### DATA FOR REVIEW ###
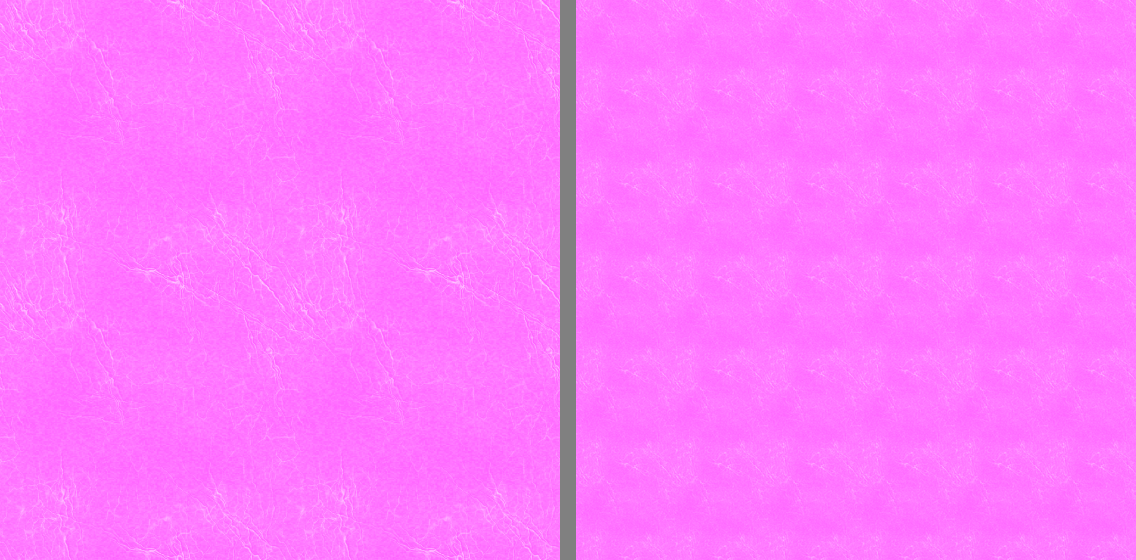
Left: one tile. Right: repeated 3 by 3.
Give the GLSL for this texture, as a three.js fragment shader.

```glsl
// Creased pink leather: a worn hide tile repeated two by two, with fine grain.
varying vec2 vUv;

const float REPEATS = 2.0;
const int STRANDS = 10;
const vec3 DEEP_PINK = vec3(1.0, 0.40, 1.0);
const vec3 PALE_PINK = vec3(1.0, 0.76, 1.0);

float hash(vec2 p) {
  vec3 q = fract(p.xyx * 0.1031);
  q += dot(q, q.yzx + 33.33);
  return fract((q.x + q.y) * q.z);
}

vec2 hash2(vec2 p) {
  return vec2(hash(p), hash(p + 71.7));
}

// Value noise that wraps over the unit tile
float noise(vec2 uv, vec2 cells, float seed) {
  vec2 p = uv * cells;
  vec2 i = floor(p);
  vec2 f = p - i;
  f = f * f * (3.0 - 2.0 * f);
  vec2 a = mod(i, cells) + seed;
  vec2 b = mod(i + 1.0, cells) + seed;
  return mix(mix(hash(a), hash(vec2(b.x, a.y)), f.x),
             mix(hash(vec2(a.x, b.y)), hash(b), f.x), f.y);
}

float fbm(vec2 uv, vec2 cells, float seed) {
  float sum = 0.0;
  float gain = 0.5;
  for (int i = 0; i < 4; i++) {
    sum += gain * noise(uv, cells, seed + float(i) * 17.0);
    cells *= 2.0;
    gain *= 0.5;
  }
  return sum / 0.9375;
}

// Thin borders between wrapped random cells
float wrinkles(vec2 uv, vec2 cells, float width, float seed) {
  vec2 p = uv * cells;
  vec2 i = floor(p);
  float nearest = 9.0;
  float second = 9.0;
  for (int y = -1; y <= 1; y++) {
    for (int x = -1; x <= 1; x++) {
      vec2 cell = i + vec2(float(x), float(y));
      float d = length(cell + hash2(mod(cell, cells) + seed) - p);
      second = min(second, max(nearest, d));
      nearest = min(nearest, d);
    }
  }
  return 1.0 - smoothstep(0.0, width, second - nearest);
}

// Tapered fold: a bright ridge with a faint shadow on one side
float crease(vec2 uv, vec2 center, vec2 span, float width) {
  vec2 d = fract(uv - center + 0.5) - 0.5;
  float along = clamp(dot(d, span) / dot(span, span), -0.5, 0.5);
  vec2 away = d - span * along;
  float side = dot(away, vec2(span.y, -span.x)) / length(span);
  float ridge = exp(-dot(away, away) / (width * width));
  float offset = side / width + 1.8;
  float shadow = exp(-offset * offset);
  return (ridge - 0.45 * shadow) * (1.0 - smoothstep(0.25, 0.5, abs(along)));
}

// Loose bundle of folds following one path
float bundle(vec2 uv, vec2 start, vec2 end, float spread, float seed) {
  vec2 path = end - start;
  float sum = 0.0;
  for (int i = 0; i < STRANDS; i++) {
    vec2 id = vec2(float(i) * 3.7, seed);
    vec2 jitter = hash2(id) - 0.5;
    vec2 center = mix(start, end, hash(id + 5.3)) + jitter * spread;
    float turn = (hash(id + 9.1) - 0.5) * 0.35;
    vec2 span = (path + turn * vec2(-path.y, path.x)) * mix(0.3, 0.8, hash(id + 13.9));
    sum += crease(uv, center, span, 0.0023) * mix(0.35, 1.0, hash(id + 21.3));
  }
  return sum;
}

void main() {
  vec2 uv = fract(vUv * REPEATS);

  // Ragged warp for every fold
  vec2 bend = vec2(fbm(uv, vec2(10.0), 3.0), fbm(uv, vec2(10.0), 41.0)) - 0.5;
  vec2 jag = vec2(noise(uv, vec2(64.0), 8.0), noise(uv, vec2(64.0), 57.0)) - 0.5;
  vec2 hide = uv + bend * 0.05 + jag * 0.01;

  // Long diagonal and upright folds
  float folds = bundle(hide, vec2(0.65, 0.31), vec2(1.12, -0.17), 0.09, 1.0);
  folds += bundle(hide, vec2(0.26, 0.14), vec2(0.99, -0.17), 0.04, 2.0);
  folds += bundle(hide, vec2(0.63, 1.02), vec2(0.70, 0.72), 0.08, 3.0);
  folds += bundle(hide, vec2(0.22, 0.32), vec2(0.28, -0.08), 0.14, 4.0);
  folds += bundle(hide, vec2(0.20, 0.02), vec2(0.37, -0.42), 0.14, 5.0);
  folds += bundle(hide, vec2(-0.03, 0.05), vec2(0.15, -0.20), 0.12, 6.0);
  folds += bundle(hide, vec2(0.80, 0.40), vec2(0.83, -0.09), 0.34, 7.0);
  folds += bundle(hide, vec2(0.93, -0.20), vec2(1.06, -0.53), 0.12, 8.0);
  folds += 0.6 * bundle(hide, vec2(0.10, 0.59), vec2(0.42, 0.55), 0.12, 9.0);

  // Patchy small wrinkles, calmer through the middle
  float activity = 0.7 + 0.3 * cos(6.28319 * (uv.y - 0.03));
  float wear = smoothstep(0.32, 0.68, fbm(uv, vec2(5.0), 23.0));
  float upright = smoothstep(0.4, 0.65, fbm(uv, vec2(7.0, 4.0), 83.0));
  float broken = smoothstep(0.25, 0.65, fbm(uv, vec2(22.0), 37.0));
  float fine = wrinkles(hide, vec2(14.0, 11.0), 0.08, 31.0) * wear;
  fine += 0.8 * wrinkles(hide, vec2(30.0, 20.0), 0.15, 67.0) * wear * activity;
  fine += wrinkles(hide, vec2(24.0, 7.0), 0.11, 97.0) * upright * activity;

  // Soft mottling and skin grain
  float mottle = fbm(uv, vec2(4.0, 6.0), 11.0) - 0.5;
  float grain = noise(uv, vec2(190.0, 230.0), 5.0) + 0.7 * noise(uv, vec2(90.0, 140.0), 19.0) - 0.85;
  float relief = min(folds * (0.35 + 0.4 * wear + 0.4 * broken), 1.4);
  float shade = 0.125 + 0.05 * activity + 0.2 * mottle + 0.22 * grain
    + 0.4 * relief + 0.27 * fine * (0.2 + 0.9 * broken);
  gl_FragColor = vec4(mix(DEEP_PINK, PALE_PINK, clamp(shade, 0.0, 1.0)), 1.0);
}
```
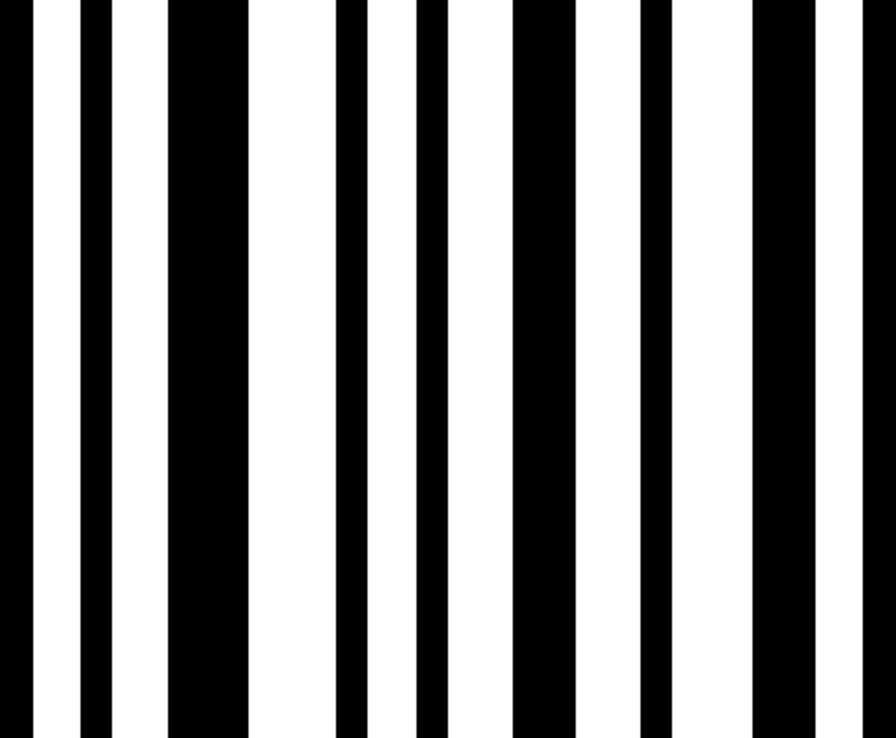
This pattern is drawn by a WebGL 1 fragment shader. Its source:

```glsl
precision highp float;
// Black vertical bars of uneven width on white, running the full height.
// Sixteen edges toggle between ink and paper; each edge is a soft step,
// and the signed sum of all steps gives the paper coverage.

#define GRID 512.0       // divisions of the canvas width used for edges
#define EDGE_SOFT 0.77   // half width of an edge, in grid divisions
#define INK vec3(0.0)
#define PAPER vec3(1.0)

uniform vec2 u_resolution;

// Coverage of the white gaps at x; each column holds two start/end pairs.
float paperCoverage(float x, float soft) {
    mat4 gaps = mat4(
         19.0,  46.0,  64.0,  96.0,
        142.0, 192.0, 210.0, 238.0,
        256.0, 293.0, 329.0, 366.0,
        384.0, 430.0, 466.0, 493.0);
    vec4 toggle = vec4(1.0, -1.0, 1.0, -1.0);
    float coverage = 0.0;
    for (int i = 0; i < 4; i++) {
        vec4 passed = smoothstep(vec4(-soft), vec4(soft), vec4(x) - gaps[i]);
        coverage += dot(toggle, passed);
    }
    return clamp(coverage, 0.0, 1.0);
}

void main() {
    float x = gl_FragCoord.x / u_resolution.x * GRID;

    // Keep edges at least a pixel wide on small canvases
    float soft = EDGE_SOFT * max(1.0, GRID / u_resolution.x);

    gl_FragColor = vec4(mix(INK, PAPER, paperCoverage(x, soft)), 1.0);
}
```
###
WHAT YOU HAVE TO DO: A copy of each line above that holds the word "side" is the expected answer.

ANSWER SECTION:
// Tapered fold: a bright ridge with a faint shadow on one side
  float side = dot(away, vec2(span.y, -span.x)) / length(span);
  float offset = side / width + 1.8;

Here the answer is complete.